This is not a wild leap in the dark for the MoMA. They are building on top of their already forward thinking inclusion of electronic art. They added the ‘@’ symbol to their collection in 2010, and possess a large number of video games and digital typefaces as well.
But are emoji really art? Their function sometimes appears pretty close to their original intent: advertizing and providing basic information like weather updates to a targeted audience. But, as with a lot of digital creations, the world has run with emoji in a totally different direction: they crop up in all kinds of communication online and on mobile platforms, sometimes anchoring the mood of conversation, or punctuating comments made on popular platforms, observed by millions. While they’re certainly not fine art, the options for combination and representation are seemingly infinite. The British Council has developed an app to feature the stories of Shakespeare in emoji form. World famous artists have been represented as emoji, folding the form back on the lineage of art, as it were.
The MoMA sees the inclusion of emoji in its collections as a valuable move towards recognizing human expression in an ever-accelerating digital world. They describe the context of emoji in their official press release:
Emoji tap into a long tradition of expressive visual language. Images and patterns have been incorporated within text since antiquity. From ancient examples to, more recently, the work of creative typesetters, these early specimens functioned as a means of augmenting both the expressive content of the text and the overall aesthetic quality of the printed page — and in some cases the icons were the language.

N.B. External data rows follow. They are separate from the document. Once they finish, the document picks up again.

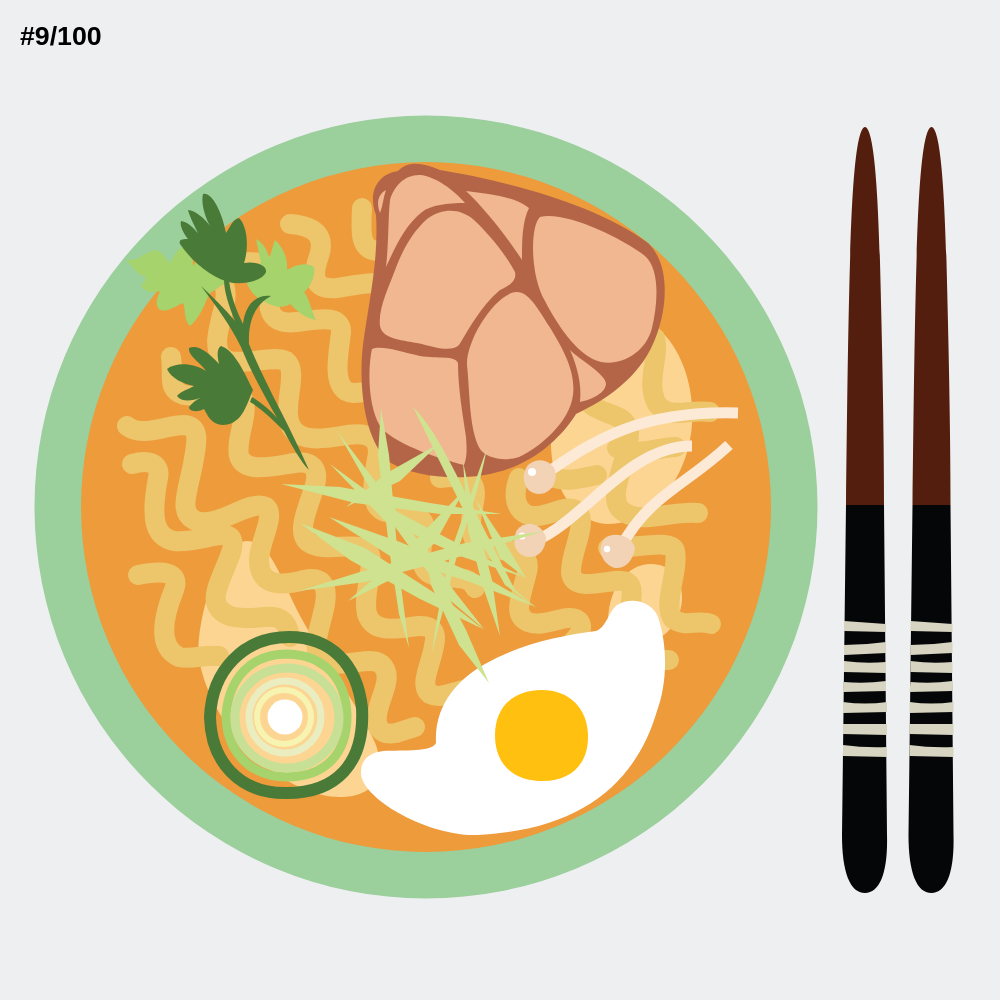
<!DOCTYPE html>
<html lang="en">
<head>
<meta charset="utf-8">
<title>Ramen bowl</title>
<style>
:root{--paper:#eeeff1;--bowl:#9bcf9c;--broth:#ed9b3b;--patch:#fcd592;--noodle:#edc56b;--meat:#f0b790;--rind:#b46547;--leaf:#4a7a37;--lime:#a6d36c;--shred:#cfe290;--stem:#fcead6;--cap:#f2d3b5;--yolk:#ffc010;--wood:#541e0e;--grip:#050608;--thread:#d7d4c2}
html,body{margin:0;background:var(--paper);overflow:hidden}
.poster{position:relative;width:1000px;height:1000px;overflow:hidden;background:var(--paper)}
.poster svg{position:absolute;inset:0;display:block}
.count{position:absolute;left:20px;top:21px;margin:0;font:bold 26.7px/30px "Liberation Sans",Arial,sans-serif;color:#000}
.noodles{fill:none;stroke:var(--noodle);stroke-width:20;stroke-linecap:round;stroke-linejoin:round}
.patches{fill:var(--patch)}
.meat path{fill:var(--meat)}
.meat .rind{fill:var(--rind)}
.leaf{fill:var(--leaf)}
.lime{fill:var(--lime)}
.shreds{fill:var(--shred)}
.stems{fill:none;stroke:var(--stem);stroke-width:11}
.caps{fill:var(--cap)}
.rings{fill:none}
.thread{fill:var(--thread)}
</style>
</head>
<body>
<main class="poster">
<svg width="1000" height="1000" viewBox="0 0 1000 1000" role="img" aria-label="Bowl of ramen with chopsticks">
<defs>
<g id="chopstick">
<path fill="var(--wood)" d="M846 505C847 420 848 330 850 262C852 190 856 128 865 127C874 128 878 190 880 262C882 340 884 425 884 505Z"/>
<path fill="var(--grip)" d="M846 505H884L887 835C888 872 880 893 865 893C850 893 842 872 842 835Z"/>
<g class="thread">
<path d="M844 621L886 624V632L844 631Z"/>
<path d="M844 645Q865 645 886 642V653L844 655Z"/>
<path d="M844 661Q865 664 886 662V673L844 672Z"/>
<path d="M844 682Q865 684 886 681V691L843 692Z"/>
<path d="M843 702Q865 705 887 702V712L843 713Z"/>
<path d="M843 724L887 724V735L843 734Z"/>
<path d="M843 745Q865 748 887 747V757L843 756Z"/>
</g>
</g>
</defs>

<g id="bowl">
<circle cx="426" cy="507" r="391.5" fill="var(--bowl)"/>
<circle cx="426" cy="507" r="345" fill="var(--broth)"/>
</g>

<g id="fat-patches" class="patches">
<path d="M658 328C682 350 694 385 692 424C689 472 657 524 607 524C570 522 550 480 551 440C553 400 615 340 658 328Z"/>
<path d="M651 564C671 564 683 580 682 600C680 624 665 636 655 640L608 620C609 586 628 564 651 564Z"/>
<path d="M247 541C268 541 278 570 296 608C320 655 362 710 376 745C388 780 370 797 340 797C290 797 215 740 199 660C195 622 219 541 247 541Z"/>
</g>

<g id="noodles" class="noodles">
<path d="M127 426C142 438 166 425 184 425C202 426 196 446 193 464C187 494 179 512 194 520C216 531 250 498 266 507C276 515 259 543 259 560C259 589 286 585 304 580C323 576 328 586 325 604C321 628 308 650 325 660C344 670 369 655 381 664C393 674 383 692 379 706C373 727 380 736 396 733L415 727"/>
<path d="M132 464C150 459 161 464 158 478C150 520 155 537 174 541C200 543 224 529 231 538C239 550 212 585 216 602C221 620 244 619 264 617C282 615 288 623 290 637"/>
<path d="M138 575C162 570 181 571 174 590C160 625 160 648 179 657C193 660 205 654 219 656"/>
<path d="M171 357C174 376 166 389 184 395C205 399 231 385 241 396C252 409 235 437 239 456C245 474 274 466 295 463C313 460 319 470 315 485C308 508 296 532 308 542C325 554 355 540 368 551C377 562 362 593 367 614C374 635 399 628 418 626C434 625 437 633 434 646C430 668 419 685 430 694C440 699 450 693 467 689"/>
<path d="M210 275C226 280 228 290 224 307C217 333 211 355 229 361C248 365 274 355 286 361C297 370 287 394 288 414C290 443 317 440 341 436C372 430 381 440 377 459C371 491 370 509 389 513C409 516 425 514 424 528C420 554 418 573 437 576C455 579 470 575 475 588"/>
<path d="M248 262C272 262 276 271 270 294C266 319 279 324 297 322C320 319 342 314 341 333C338 356 333 382 346 391C355 396 363 390 378 392"/>
<path d="M290 224C317 226 325 237 319 256C311 279 315 290 337 288C354 286 365 282 380 283"/>
<path d="M362 208C361 231 359 249 377 251"/>
<path d="M440 478C475 474 478 485 473 507C467 535 474 550 497 550C518 550 531 555 527 572C520 600 513 615 528 622C545 629 569 611 579 621C590 637 551 654 558 661"/>
<path d="M519 478C512 496 516 510 528 515C544 521 565 502 577 511C589 523 570 552 571 573C574 590 598 583 615 581C636 579 632 591 630 612"/>
<path d="M655 338C660 357 645 382 657 404C670 420 688 409 710 412"/>
<path d="M590 404C604 416 627 413 629 432C629 461 607 492 620 509C639 527 669 510 698 513"/>
<path d="M555 478C570 482 582 478 597 475M617 448C639 457 657 447 676 447"/>
<path d="M608 548C633 549 672 538 675 551C679 572 662 605 673 619C686 628 698 619 711 624"/>
<path d="M635 660H669"/>
</g>

<g id="pork" class="meat">
<path class="rind" d="M376 215C366 188 382 173 398 171C408 160 424 163 440 170C507 181 598 205 648 243C673 267 666 316 653 344C638 378 606 400 576 414C565 432 545 452 522 463C480 484 421 480 391 463C365 444 358 388 363 345C368 306 379 260 376 215Z"/>
<path d="M390 200C394 186 405 174 421 175C436 177 454 190 465 203C447 203 431 205 422 212C404 226 394 250 386 267C389 240 388 218 390 200Z"/>
<path d="M466 191C489 194 513 196 529 208C522 222 522 242 522 260C507 237 487 211 466 191Z"/>
<path d="M540 217C565 211 620 237 645 256C660 269 658 303 652 328C646 352 622 366 601 362C580 357 560 330 545 301C530 276 530 226 540 217Z"/>
<path d="M427 219C444 207 461 209 474 220C490 235 506 255 515 272C517 281 509 286 500 290C480 307 469 329 459 345C452 352 436 348 422 344C403 340 383 340 380 326C378 308 389 287 397 265C405 245 414 231 427 219Z"/>
<path d="M372 349C381 345 399 351 420 356C438 359 455 355 458 363C458 389 463 416 466 437C467 450 467 458 464 465C438 458 402 447 382 429C367 408 368 366 372 349Z"/>
<path d="M516 292C528 291 537 307 549 326C562 347 576 371 573 395C570 421 541 447 519 457C504 462 486 458 480 449C469 430 470 393 467 365C466 340 495 294 516 292Z"/>
<path d="M570 350C580 360 606 374 606 384C605 394 590 400 580 402C582 384 577 366 570 350Z"/>
<path d="M380 213C376 203 378 194 386 190C383 198 383 206 380 213Z"/>
</g>

<g id="coriander">
<path class="lime" d="M126 260C140 261 143 253 155 250C163 251 165 259 170 263C175 254 180 245 187 246C193 252 193 260 193 266C199 258 206 251 215 250L228 281L209 294C205 305 198 320 190 326C183 320 186 308 183 303C175 306 166 314 159 309C154 303 158 297 160 291C149 295 141 288 141 285C146 281 146 278 145 276C137 276 134 267 126 260Z"/>
<path class="lime" d="M256 239C265 244 268 253 269 258C272 252 273 244 275 240C284 248 288 260 287 270C296 264 307 262 314 267C316 276 309 289 304 292C310 300 311 310 316 320C305 318 297 311 290 304C284 309 271 307 262 300C251 296 245 281 245 276L261 263Z"/>
<path class="leaf" d="M203 194C212 192 222 212 226 233C230 227 233 219 239 218C249 228 248 252 244 263C255 261 267 265 266 272C263 280 248 284 233 283C213 279 194 264 180 244C178 239 184 239 188 239C181 230 180 224 181 221C189 222 194 229 198 233C194 225 189 215 188 210C195 210 205 219 210 226C204 215 201 202 203 194Z"/>
<path class="leaf" d="M167 369C176 362 194 363 206 371C201 363 188 356 189 348C198 344 209 353 219 364C217 355 217 348 221 346C233 350 242 367 253 390C246 406 242 425 222 425C211 424 208 416 204 409C196 413 189 411 189 407C192 403 196 400 200 398C192 401 181 402 177 396C181 391 189 389 194 386C183 384 171 378 167 369Z"/>
<path class="leaf" d="M224 279L229 281C232 302 239 315 243 324C245 307 254 294 271 296C254 305 248 323 249 344C264 382 288 422 309 470C301 462 292 446 284 431C273 420 262 409 250 402L252 397C262 403 270 410 277 418C263 393 250 370 241 347C231 326 216 306 201 286C213 297 225 309 235 321C229 306 224 292 224 279Z"/>
</g>

<g id="enoki">
<g class="stems">
<path d="M545 474C590 444 635 410 738 413"/>
<path d="M535 541C585 520 628 446 692 446"/>
<path d="M622 545C650 495 685 486 729 445"/>
</g>
<g class="caps">
<path d="M528 465C537 457 550 459 555 470C558 483 550 494 539 494C525 494 519 477 528 465Z"/>
<path d="M517 530C526 519 541 523 546 537C546 550 538 558 528 557C515 555 511 542 517 530Z"/>
<path d="M605 538C615 531 632 536 635 548C633 561 625 569 615 568C603 565 595 549 605 538Z"/>
</g>
<g fill="#fff"><circle cx="532" cy="472" r="4"/><circle cx="522" cy="536" r="3.5"/><circle cx="607" cy="549" r="3.2"/></g>
</g>

<g id="egg">
<path fill="#fff" d="M617 605C630 597 651 600 658 617C669 650 666 687 657 711C635 785 580 830 477 835C434 837 366 803 361 775C360 761 368 753 383 751C404 750 432 752 436 743C434 704 459 679 485 664C520 644 559 636 596 631C607 627 608 612 617 605Z"/>
<path fill="var(--yolk)" d="M542 690C568 690 588 707 588 737C588 765 570 781 543 781C515 781 495 766 495 735C495 707 513 690 542 690Z"/>
</g>

<g id="leek-shreds" class="shreds">
<path d="M381 408L389 455L399 570L409 648L399 614L390 555L378 455Z"/>
<path d="M413 407Q431 424 455 472L515 590L537 608L505 585L461 505Z"/>
<path d="M337 431L375 481L455 592L484 629L445 596L380 506Z"/>
<path d="M487 448Q479 490 460 544L432 653Q437 610 452 548Z"/>
<path d="M281 484L340 487L430 503L502 514L440 514L355 503Z"/>
<path d="M330 464L390 508L485 558L526 578L460 556L384 520Z"/>
<path d="M300 523L365 548L450 603L483 629L420 599L350 560Z"/>
<path d="M299 591L360 572L465 543L544 531L470 554L365 582Z"/>
<path d="M329 517L400 542L490 580L536 607L470 582L390 556Z"/>
<path d="M346 507L385 474L440 443L400 481Z"/>
<path d="M421 530L434 569L466 630L489 683L459 645L431 585Z"/>
<path d="M463 462L475 515L492 580L500 636L483 587L468 530Z"/>
<path d="M348 601L405 551L465 489L435 543L390 580Z"/>
<path d="M476 500L508 548L526 578L500 558Z"/>
</g>

<g id="spring-onion" class="rings">
<path stroke="var(--leaf)" stroke-width="12" d="M289 637C330 637 357 663 362 708C365 765 335 793 287 793C239 794 211 761 210 717C212 670 244 637 289 637Z"/>
<path stroke="var(--lime)" stroke-width="9" d="M287 654C325 655 346 679 347 716C347 755 324 777 287 777C250 777 226 751 226 715C229 678 251 654 287 654Z"/>
<ellipse cx="287" cy="718" rx="52" ry="50" stroke="#c8df96" stroke-width="9"/>
<circle cx="285" cy="717" r="36" stroke="#e9edc0" stroke-width="7"/>
<circle cx="284" cy="717" r="27" stroke="#f7f3b0" stroke-width="6"/>
<circle cx="285" cy="717" r="17.5" fill="#fff"/>
</g>

<g id="chopsticks">
<use href="#chopstick"/>
<use href="#chopstick" x="66.5"/>
</g>
</svg>
<p class="count">#9/100</p>
</main>
</body>
</html>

Whether you hate them or love them, there’s no denying that emoji are an integral part of digital communication. The exhibit in the MoMA will open in December and feature both 2D and animated depictions of the emoji.